Prompt —
Using the entries below, give the count of lines that hold "return". Say nothing besides the number.

Provided data —

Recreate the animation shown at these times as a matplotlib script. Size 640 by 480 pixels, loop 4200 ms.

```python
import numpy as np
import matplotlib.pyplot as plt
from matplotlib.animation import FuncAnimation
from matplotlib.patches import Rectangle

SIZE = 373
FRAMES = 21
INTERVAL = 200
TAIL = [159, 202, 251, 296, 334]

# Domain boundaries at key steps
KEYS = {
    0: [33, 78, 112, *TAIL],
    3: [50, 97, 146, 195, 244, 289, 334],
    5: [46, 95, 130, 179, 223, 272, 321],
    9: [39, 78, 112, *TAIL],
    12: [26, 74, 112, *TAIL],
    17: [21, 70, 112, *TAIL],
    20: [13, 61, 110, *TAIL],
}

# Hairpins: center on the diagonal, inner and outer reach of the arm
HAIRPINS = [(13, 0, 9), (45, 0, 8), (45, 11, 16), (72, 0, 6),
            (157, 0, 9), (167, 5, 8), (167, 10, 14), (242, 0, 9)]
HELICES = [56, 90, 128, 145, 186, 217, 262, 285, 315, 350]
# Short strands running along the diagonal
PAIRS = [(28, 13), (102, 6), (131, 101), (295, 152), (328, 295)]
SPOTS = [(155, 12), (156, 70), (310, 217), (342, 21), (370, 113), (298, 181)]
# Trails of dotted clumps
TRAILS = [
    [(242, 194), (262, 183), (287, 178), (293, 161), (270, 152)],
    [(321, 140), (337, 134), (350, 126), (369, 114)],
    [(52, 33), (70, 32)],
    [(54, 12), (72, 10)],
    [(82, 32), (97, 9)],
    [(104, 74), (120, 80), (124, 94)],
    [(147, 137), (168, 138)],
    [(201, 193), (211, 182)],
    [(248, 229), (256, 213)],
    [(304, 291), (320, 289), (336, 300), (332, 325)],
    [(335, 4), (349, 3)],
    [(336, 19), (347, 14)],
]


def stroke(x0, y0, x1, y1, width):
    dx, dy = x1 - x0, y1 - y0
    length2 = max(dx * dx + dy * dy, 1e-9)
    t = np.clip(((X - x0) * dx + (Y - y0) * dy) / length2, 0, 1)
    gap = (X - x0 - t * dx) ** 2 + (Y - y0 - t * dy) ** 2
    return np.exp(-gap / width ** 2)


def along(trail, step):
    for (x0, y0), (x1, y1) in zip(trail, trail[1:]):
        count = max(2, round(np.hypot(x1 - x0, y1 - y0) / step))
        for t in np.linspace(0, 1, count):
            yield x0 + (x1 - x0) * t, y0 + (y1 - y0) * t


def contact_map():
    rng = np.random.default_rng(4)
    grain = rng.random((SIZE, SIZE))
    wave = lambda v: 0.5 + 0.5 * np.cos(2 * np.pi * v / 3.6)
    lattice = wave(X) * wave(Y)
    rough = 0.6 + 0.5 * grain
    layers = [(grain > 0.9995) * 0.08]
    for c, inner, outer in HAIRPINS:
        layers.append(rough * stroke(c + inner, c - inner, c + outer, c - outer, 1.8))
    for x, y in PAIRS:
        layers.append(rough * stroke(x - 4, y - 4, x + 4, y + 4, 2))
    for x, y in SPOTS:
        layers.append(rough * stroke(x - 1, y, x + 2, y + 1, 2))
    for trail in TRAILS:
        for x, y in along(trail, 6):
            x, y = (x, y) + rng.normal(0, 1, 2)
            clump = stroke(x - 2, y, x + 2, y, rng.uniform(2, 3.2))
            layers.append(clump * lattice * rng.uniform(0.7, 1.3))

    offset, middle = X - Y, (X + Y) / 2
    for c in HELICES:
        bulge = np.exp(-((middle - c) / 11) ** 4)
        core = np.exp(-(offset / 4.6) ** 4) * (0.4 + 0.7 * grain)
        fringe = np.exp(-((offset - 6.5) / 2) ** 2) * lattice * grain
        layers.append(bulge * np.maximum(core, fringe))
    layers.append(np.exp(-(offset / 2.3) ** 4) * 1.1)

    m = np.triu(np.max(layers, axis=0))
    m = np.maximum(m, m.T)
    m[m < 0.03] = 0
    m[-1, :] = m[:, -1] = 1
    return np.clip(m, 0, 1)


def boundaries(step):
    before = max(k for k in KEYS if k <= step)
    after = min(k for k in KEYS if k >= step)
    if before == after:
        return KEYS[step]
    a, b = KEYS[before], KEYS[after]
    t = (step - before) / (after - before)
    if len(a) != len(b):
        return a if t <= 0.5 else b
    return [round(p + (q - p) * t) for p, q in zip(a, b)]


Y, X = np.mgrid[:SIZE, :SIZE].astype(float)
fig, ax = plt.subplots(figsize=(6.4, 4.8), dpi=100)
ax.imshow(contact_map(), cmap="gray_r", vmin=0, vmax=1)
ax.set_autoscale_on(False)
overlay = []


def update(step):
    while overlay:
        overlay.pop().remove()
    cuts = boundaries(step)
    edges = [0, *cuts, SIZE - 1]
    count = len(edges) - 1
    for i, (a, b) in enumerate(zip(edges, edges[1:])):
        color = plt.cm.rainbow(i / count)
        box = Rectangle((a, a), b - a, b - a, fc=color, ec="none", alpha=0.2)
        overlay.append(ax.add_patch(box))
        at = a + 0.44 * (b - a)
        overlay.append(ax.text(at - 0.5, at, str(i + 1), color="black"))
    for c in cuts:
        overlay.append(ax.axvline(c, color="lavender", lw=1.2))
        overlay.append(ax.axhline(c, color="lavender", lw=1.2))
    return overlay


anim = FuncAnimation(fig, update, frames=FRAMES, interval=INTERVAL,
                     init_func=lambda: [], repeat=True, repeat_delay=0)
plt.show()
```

Response area —
6